Applicable to both international and domestic competition from the beginning of the next respective season in the northern and southern hemispheres, the extended protocol will enable the referee to consult with the TMO to review up to two phases (rucks or mauls) before the ball is grounded in the act of scoring.
The referee may also call on the TMO to advise on incidents of possible foul play. Sanctioned by the IRB Rugby Committee, implementation follows extensive Union consultation and evaluation of the initial trials of extended TMO protocol variants in England's Aviva Premiership and South Africa's Absa Currie Cup by the independent IRB Laws Representative Group.
IRB Rugby Committee Chairman Graham Mourie said: "It was a difficult task for the Laws Representative Group to determine which variation of the protocol should go forward for global trial as both had significant merits and both have been embraced by match officials, coaches and players."
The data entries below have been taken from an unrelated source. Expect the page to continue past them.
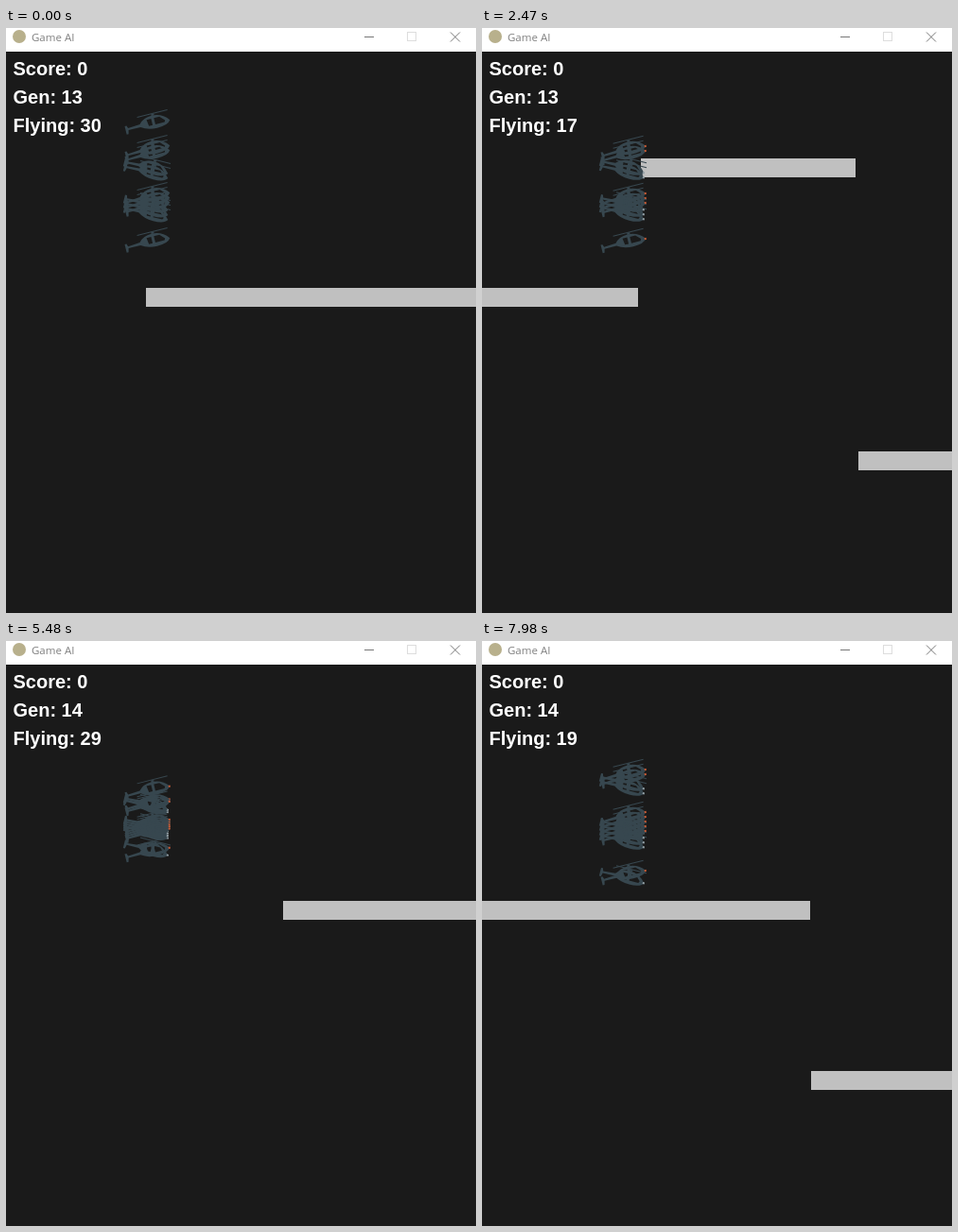
Animation, 497 px wide and 619 px high, one loop 8 s. Source, as an HTML page with a canvas:

```html
<!DOCTYPE html>
<html lang="en">
<head>
<meta charset="utf-8">
<title>Game AI</title>
<style>
  html, body { margin: 0; width: 100%; height: 100%; overflow: hidden; background: #1a1a1a; }
  canvas { display: block; }
</style>
</head>
<body>
<canvas id="stage" width="497" height="619"></canvas>
<script>
const ctx = document.getElementById('stage').getContext('2d');
const LOOP = 8000, RESET = 4150, LAUNCH = 4143, LEVEL = 4709, FALL = 2920;
const PERIOD = 825, SWING = 17, GRAVITY = 0.0006, TILT = 0.245;

const clamp01 = v => Math.max(0, Math.min(1, v));
const ramp = (t, from, to) => clamp01((t - from) / (to - from));

// Bars are [width, top], laid end to end; lanes are [height, half spread, pilots].
const generations = [
  { number: 13, left: 148, gap: 3, bars: [[387, 275], [227, 138], [270, 448], [300, 560]],
    lanes: [[140, 14, 4], [187, 11, 6], [224, 0, 1]],
    start: 0, leader: 99, climb: 0.155 },
  { number: 14, left: 443, gap: 1, bars: [[429, 275], [300, 455]],
    lanes: [[147, 8, 4], [198, 14, 9], [248, 2, 2]],
    start: 6320, leader: 112, climb: 0.1 }
];

// Pilots in a lane alternate between rising and sinking.
function makePilots({ lanes, start, leader, climb }) {
  const pilots = [t => leader - climb * Math.max(0, t - start)];
  for (const [height, spread, count] of lanes) {
    for (let i = 0; i < count; i++) {
      const side = i % 2 ? 1 : -1;
      const y = height + side * (spread - 2.5 * i);
      pilots.push(t => y + side * SWING * Math.sin(2 * Math.PI * (t - start) / PERIOD));
    }
  }
  return pilots;
}
for (const gen of generations) gen.pilots = makePilots(gen);

const drop = (t, since) => GRAVITY * (t - since) ** 2;
const fallY = t => 225 + drop(t, FALL);
const recoverY = t => t < 3360 ? fallY(t) : 458 - drop(t, 3800);
const sinkY = t => 387 + drop(t, LAUNCH);

// A new generation climbs as one, then fans out into its lanes.
function fanOut(pilot, t) {
  if (t < LEVEL) return 387 - drop(t, LAUNCH);
  return 195 + (pilot(t) - 195) * ramp(t, LEVEL, 6320);
}

const craft = new Path2D('M-9 1Q-4-5 5-5Q16-5 23 4Q20 9 8 9Q-2 9-9 4L-22 4L-23 8H-25V-1H-23L-22 2Z' +
  'M-1-2h5v7h-4zM7-2h6l5 5-1 2h-10zM5-6.5h3v1.5h-3zM-10-7.5h33v1h-33z');

function drawCraft(yAt, t) {
  const y = yAt(t), rising = yAt(t + 5) < yAt(t - 5);
  if (y < 37 || y > 607) return;
  ctx.save();
  ctx.translate(150, rising ? y : y - 2);
  ctx.rotate(rising ? -TILT : TILT);
  ctx.fillStyle = '#37474f';
  ctx.fill(craft, 'evenodd');
  if ((t > 900 && t < FALL) || t > 5000) {
    ctx.fillStyle = rising ? '#c85a34' : '#93a0a6';
    ctx.fillRect(21.5, 3, 2, 2);
  }
  ctx.restore();
}

function drawCrafts({ number, pilots }, t) {
  if (number === 14) {
    drawCraft(sinkY, t);
    const visible = t < LEVEL ? pilots.slice(0, 1) : pilots;
    visible.forEach(pilot => drawCraft(time => fanOut(pilot, time), t));
    return;
  }
  // The second bar takes the pilots out one after another.
  pilots.forEach((pilot, i) => {
    if (t < FALL - 36 * (pilots.length - 1 - i)) drawCraft(pilot, t);
  });
  if (t >= FALL) [fallY, recoverY].forEach(path => drawCraft(path, t));
}

function drawBars({ number, left, gap, bars }, t) {
  const step = Math.round(number === 13 ? t * 0.03 : (t - 4510) * 0.03 + 0.45);
  let x = left - 5 * step;
  ctx.fillStyle = '#c0c0c0';
  for (const [width, top] of bars) {
    ctx.fillRect(x, top, width, 20);
    x += width + gap;
  }
}

function flyingAt(t) {
  return Math.round(t < RESET
    ? 30 - 13 * ramp(t, 200, 700) - 15 * ramp(t, 2520, 3000) - ramp(t, 3700, 3720)
    : 50 - 21 * ramp(t, 4720, 4780) - 10 * ramp(t, 6720, 7300));
}

function drawHud({ number }, t) {
  const score = t > 2750 && t < RESET ? 1 : 0;
  ctx.font = 'bold 20px "Liberation Sans", Arial, sans-serif';
  ctx.fillStyle = '#fff';
  ['Score: ' + score, 'Gen: ' + number, 'Flying: ' + flyingAt(t)]
    .forEach((line, i) => ctx.fillText(line, 7.5, 50 + 30 * i));
}

function drawTitleBar() {
  ctx.fillStyle = '#fff';
  ctx.fillRect(0, 0, 497, 25);
  ctx.fillStyle = '#b8b08c';
  ctx.beginPath();
  ctx.arc(14, 9, 7, 0, 2 * Math.PI);
  ctx.fill();
  ctx.font = '11.5px "Open Sans", "Noto Sans", sans-serif';
  ctx.fillStyle = '#808080';
  ctx.fillText('Game AI', 27, 14);
  ctx.strokeStyle = '#777';
  ctx.stroke(new Path2D('M379 9.5h10M470 4.5l10 10M480 4.5l-10 10'));
  ctx.strokeStyle = '#ddd';
  ctx.strokeRect(424.5, 4.5, 9, 9);
}

function frame() {
  const t = performance.now() % LOOP;
  const gen = generations[t < RESET ? 0 : 1];
  ctx.fillStyle = '#1a1a1a';
  ctx.fillRect(0, 0, 497, 619);
  drawBars(gen, t);
  drawCrafts(gen, t);
  drawHud(gen, t);
  drawTitleBar();
  requestAnimationFrame(frame);
}
frame();
</script>
</body>
</html>
```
"However, after extensive analysis, the group felt that the Currie Cup variant which encapsulates two prior phases of play without a major time impact is sufficient to address match-affecting incidents that are currently not captured by the TMO protocol as it appears in Law."
"We have a clear way forward and it is now important that we educate our match officials to ensure excessive recourse to the TMO must be avoided for the sake of continuity and, to that end, match officials will be reminded of that and assessed accordingly."
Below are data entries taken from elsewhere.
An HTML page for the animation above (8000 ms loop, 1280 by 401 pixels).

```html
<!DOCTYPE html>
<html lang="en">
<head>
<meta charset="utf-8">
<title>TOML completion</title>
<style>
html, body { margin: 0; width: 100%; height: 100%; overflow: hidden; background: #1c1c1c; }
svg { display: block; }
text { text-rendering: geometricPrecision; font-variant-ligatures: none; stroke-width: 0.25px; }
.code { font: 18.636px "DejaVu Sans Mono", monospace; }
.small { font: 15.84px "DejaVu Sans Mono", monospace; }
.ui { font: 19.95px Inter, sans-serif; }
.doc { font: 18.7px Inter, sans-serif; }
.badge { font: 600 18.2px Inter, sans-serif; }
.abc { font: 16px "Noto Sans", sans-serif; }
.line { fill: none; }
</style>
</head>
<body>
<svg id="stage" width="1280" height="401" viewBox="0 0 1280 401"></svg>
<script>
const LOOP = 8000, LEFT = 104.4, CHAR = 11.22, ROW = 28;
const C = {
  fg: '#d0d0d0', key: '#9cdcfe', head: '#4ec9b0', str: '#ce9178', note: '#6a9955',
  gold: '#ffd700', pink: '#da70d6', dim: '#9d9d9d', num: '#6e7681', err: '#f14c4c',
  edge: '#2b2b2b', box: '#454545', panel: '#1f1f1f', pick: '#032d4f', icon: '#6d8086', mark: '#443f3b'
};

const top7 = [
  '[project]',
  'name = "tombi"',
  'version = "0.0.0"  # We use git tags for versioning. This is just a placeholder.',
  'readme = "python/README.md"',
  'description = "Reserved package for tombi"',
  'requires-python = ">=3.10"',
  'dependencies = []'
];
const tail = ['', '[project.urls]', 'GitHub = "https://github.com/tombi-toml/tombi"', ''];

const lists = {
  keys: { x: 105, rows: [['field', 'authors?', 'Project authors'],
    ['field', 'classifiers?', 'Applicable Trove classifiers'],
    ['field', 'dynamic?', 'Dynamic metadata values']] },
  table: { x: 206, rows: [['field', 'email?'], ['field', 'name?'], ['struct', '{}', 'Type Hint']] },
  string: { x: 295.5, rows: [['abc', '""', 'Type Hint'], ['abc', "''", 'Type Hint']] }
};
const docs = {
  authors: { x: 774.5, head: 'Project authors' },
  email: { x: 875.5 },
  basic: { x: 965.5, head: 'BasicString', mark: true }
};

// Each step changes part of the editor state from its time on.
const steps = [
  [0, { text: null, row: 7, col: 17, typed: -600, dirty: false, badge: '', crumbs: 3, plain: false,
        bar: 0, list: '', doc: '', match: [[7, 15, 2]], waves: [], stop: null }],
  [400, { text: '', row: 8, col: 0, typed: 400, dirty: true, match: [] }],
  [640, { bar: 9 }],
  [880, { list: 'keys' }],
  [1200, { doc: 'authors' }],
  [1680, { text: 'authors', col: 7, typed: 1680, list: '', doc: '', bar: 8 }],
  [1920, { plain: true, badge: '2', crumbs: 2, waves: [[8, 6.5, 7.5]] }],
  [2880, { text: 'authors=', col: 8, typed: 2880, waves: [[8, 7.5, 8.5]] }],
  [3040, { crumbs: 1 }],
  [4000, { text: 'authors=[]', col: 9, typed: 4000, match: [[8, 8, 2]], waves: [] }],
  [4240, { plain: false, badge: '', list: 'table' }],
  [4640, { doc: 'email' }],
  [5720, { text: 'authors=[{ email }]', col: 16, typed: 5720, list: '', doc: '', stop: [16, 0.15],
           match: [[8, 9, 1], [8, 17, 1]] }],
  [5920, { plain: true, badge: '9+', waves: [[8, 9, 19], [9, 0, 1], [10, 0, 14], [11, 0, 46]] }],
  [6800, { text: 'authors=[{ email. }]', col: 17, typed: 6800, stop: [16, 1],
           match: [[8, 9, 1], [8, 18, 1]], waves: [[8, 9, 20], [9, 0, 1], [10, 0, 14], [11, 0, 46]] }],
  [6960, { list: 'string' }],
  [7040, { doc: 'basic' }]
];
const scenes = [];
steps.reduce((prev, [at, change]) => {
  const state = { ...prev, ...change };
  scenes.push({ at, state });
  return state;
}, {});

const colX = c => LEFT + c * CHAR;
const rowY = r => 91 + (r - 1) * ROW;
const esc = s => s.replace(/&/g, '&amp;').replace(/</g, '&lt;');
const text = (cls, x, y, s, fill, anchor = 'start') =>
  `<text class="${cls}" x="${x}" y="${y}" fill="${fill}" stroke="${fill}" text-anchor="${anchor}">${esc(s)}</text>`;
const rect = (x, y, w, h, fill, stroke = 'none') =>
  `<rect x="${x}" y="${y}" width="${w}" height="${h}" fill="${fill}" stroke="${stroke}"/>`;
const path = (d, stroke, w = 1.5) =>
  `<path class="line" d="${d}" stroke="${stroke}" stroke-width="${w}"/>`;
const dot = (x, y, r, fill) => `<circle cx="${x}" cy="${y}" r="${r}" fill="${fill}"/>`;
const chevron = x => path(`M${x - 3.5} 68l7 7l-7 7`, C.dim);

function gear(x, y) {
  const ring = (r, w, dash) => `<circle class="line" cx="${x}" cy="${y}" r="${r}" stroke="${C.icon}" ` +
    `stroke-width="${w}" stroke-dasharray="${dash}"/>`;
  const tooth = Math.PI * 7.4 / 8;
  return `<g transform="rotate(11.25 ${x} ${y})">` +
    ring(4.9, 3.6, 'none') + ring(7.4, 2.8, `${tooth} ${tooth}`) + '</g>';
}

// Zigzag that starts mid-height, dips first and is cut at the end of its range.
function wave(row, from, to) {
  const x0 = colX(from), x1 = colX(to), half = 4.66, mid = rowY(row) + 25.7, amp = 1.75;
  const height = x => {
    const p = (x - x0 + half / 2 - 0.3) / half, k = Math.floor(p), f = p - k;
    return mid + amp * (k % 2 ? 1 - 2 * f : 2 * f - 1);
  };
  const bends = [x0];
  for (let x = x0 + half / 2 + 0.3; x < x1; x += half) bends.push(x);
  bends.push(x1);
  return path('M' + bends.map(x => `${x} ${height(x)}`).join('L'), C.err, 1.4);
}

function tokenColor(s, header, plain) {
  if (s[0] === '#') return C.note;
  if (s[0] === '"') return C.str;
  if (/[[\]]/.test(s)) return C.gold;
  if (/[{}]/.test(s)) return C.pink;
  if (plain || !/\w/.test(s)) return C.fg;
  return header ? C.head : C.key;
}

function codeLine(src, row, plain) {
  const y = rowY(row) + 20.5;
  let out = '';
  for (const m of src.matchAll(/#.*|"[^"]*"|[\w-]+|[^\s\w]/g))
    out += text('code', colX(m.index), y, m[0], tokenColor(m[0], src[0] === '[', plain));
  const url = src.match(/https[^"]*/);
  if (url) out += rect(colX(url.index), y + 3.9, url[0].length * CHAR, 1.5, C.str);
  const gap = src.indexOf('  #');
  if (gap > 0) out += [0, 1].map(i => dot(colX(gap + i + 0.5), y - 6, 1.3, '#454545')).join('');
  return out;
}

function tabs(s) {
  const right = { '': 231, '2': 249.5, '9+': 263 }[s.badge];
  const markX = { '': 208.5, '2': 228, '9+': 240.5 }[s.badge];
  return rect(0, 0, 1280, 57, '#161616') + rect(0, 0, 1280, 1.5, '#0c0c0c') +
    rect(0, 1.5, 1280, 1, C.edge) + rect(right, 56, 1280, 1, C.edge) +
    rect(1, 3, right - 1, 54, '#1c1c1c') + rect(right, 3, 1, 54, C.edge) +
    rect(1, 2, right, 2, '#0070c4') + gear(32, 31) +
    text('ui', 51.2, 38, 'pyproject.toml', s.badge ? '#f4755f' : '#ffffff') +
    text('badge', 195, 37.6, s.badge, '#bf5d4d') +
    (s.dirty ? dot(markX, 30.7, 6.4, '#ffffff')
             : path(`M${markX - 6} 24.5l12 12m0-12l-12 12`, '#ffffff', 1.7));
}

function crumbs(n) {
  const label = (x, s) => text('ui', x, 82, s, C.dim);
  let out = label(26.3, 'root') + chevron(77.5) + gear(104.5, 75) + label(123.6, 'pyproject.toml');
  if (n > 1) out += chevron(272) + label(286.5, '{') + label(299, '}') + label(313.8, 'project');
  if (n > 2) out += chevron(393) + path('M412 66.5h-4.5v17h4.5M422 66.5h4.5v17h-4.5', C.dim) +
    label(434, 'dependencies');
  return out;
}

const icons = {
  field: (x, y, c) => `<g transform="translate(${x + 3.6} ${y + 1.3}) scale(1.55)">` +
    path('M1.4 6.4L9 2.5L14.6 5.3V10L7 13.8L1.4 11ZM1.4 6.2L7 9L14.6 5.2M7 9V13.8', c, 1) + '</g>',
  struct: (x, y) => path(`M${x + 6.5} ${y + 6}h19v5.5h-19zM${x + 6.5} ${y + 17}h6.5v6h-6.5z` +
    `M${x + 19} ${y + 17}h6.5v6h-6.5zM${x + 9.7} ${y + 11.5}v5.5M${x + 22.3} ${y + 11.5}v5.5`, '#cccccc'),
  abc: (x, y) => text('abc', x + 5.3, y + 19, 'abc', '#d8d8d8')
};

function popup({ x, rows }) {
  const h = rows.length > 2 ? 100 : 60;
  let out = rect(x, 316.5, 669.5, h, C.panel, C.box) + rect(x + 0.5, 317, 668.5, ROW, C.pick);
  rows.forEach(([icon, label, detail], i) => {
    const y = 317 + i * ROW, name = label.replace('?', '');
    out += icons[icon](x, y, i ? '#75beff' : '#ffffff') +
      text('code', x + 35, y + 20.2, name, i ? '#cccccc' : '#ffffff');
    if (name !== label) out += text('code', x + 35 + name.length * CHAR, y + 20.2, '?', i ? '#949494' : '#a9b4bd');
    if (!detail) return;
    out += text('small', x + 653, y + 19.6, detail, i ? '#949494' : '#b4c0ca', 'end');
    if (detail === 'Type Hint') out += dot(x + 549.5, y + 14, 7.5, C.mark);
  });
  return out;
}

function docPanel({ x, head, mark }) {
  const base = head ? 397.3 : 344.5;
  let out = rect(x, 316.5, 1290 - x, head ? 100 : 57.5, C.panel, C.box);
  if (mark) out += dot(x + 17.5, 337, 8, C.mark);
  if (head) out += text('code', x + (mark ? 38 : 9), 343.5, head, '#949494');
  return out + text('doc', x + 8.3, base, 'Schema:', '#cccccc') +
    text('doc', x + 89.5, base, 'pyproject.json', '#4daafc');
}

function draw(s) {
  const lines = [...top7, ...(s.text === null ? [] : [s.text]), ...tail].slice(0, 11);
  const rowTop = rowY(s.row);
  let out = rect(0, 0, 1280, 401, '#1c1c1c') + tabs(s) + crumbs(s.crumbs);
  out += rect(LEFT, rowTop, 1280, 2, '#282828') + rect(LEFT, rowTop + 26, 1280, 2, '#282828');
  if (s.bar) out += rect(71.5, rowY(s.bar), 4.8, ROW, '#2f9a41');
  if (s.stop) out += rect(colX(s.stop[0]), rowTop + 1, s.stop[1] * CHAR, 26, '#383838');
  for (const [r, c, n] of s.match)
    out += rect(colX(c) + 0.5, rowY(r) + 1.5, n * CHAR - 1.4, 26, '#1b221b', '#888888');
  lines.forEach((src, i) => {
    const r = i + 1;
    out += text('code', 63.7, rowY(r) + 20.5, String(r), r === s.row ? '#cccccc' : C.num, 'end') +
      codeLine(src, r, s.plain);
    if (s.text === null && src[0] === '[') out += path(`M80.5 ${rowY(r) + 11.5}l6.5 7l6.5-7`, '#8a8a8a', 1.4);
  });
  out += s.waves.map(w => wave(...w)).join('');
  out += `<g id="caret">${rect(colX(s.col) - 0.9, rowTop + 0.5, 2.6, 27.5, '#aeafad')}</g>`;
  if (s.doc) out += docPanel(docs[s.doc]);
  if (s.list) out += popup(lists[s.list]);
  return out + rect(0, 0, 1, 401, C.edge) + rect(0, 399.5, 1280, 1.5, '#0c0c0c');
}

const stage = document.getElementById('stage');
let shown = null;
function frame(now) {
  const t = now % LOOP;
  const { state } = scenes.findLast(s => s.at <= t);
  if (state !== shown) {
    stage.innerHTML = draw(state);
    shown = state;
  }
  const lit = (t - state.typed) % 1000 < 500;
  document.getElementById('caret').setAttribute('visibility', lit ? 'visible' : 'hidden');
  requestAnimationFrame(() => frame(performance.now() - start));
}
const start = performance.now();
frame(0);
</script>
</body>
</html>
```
The global trial is in addition to the global trial of six Law amendments approved by IRB Council in May, from the start of the next season in each hemisphere, and forms a package of amendments aimed at enhancing key areas of the Game.
An evaluation of the global Law amendment trials will be reviewed by the LRG and Rugby Committee in 2013 prior to the IRB Council making a decision at its May 2014 Meeting whether to approve or reject the amendments as Law.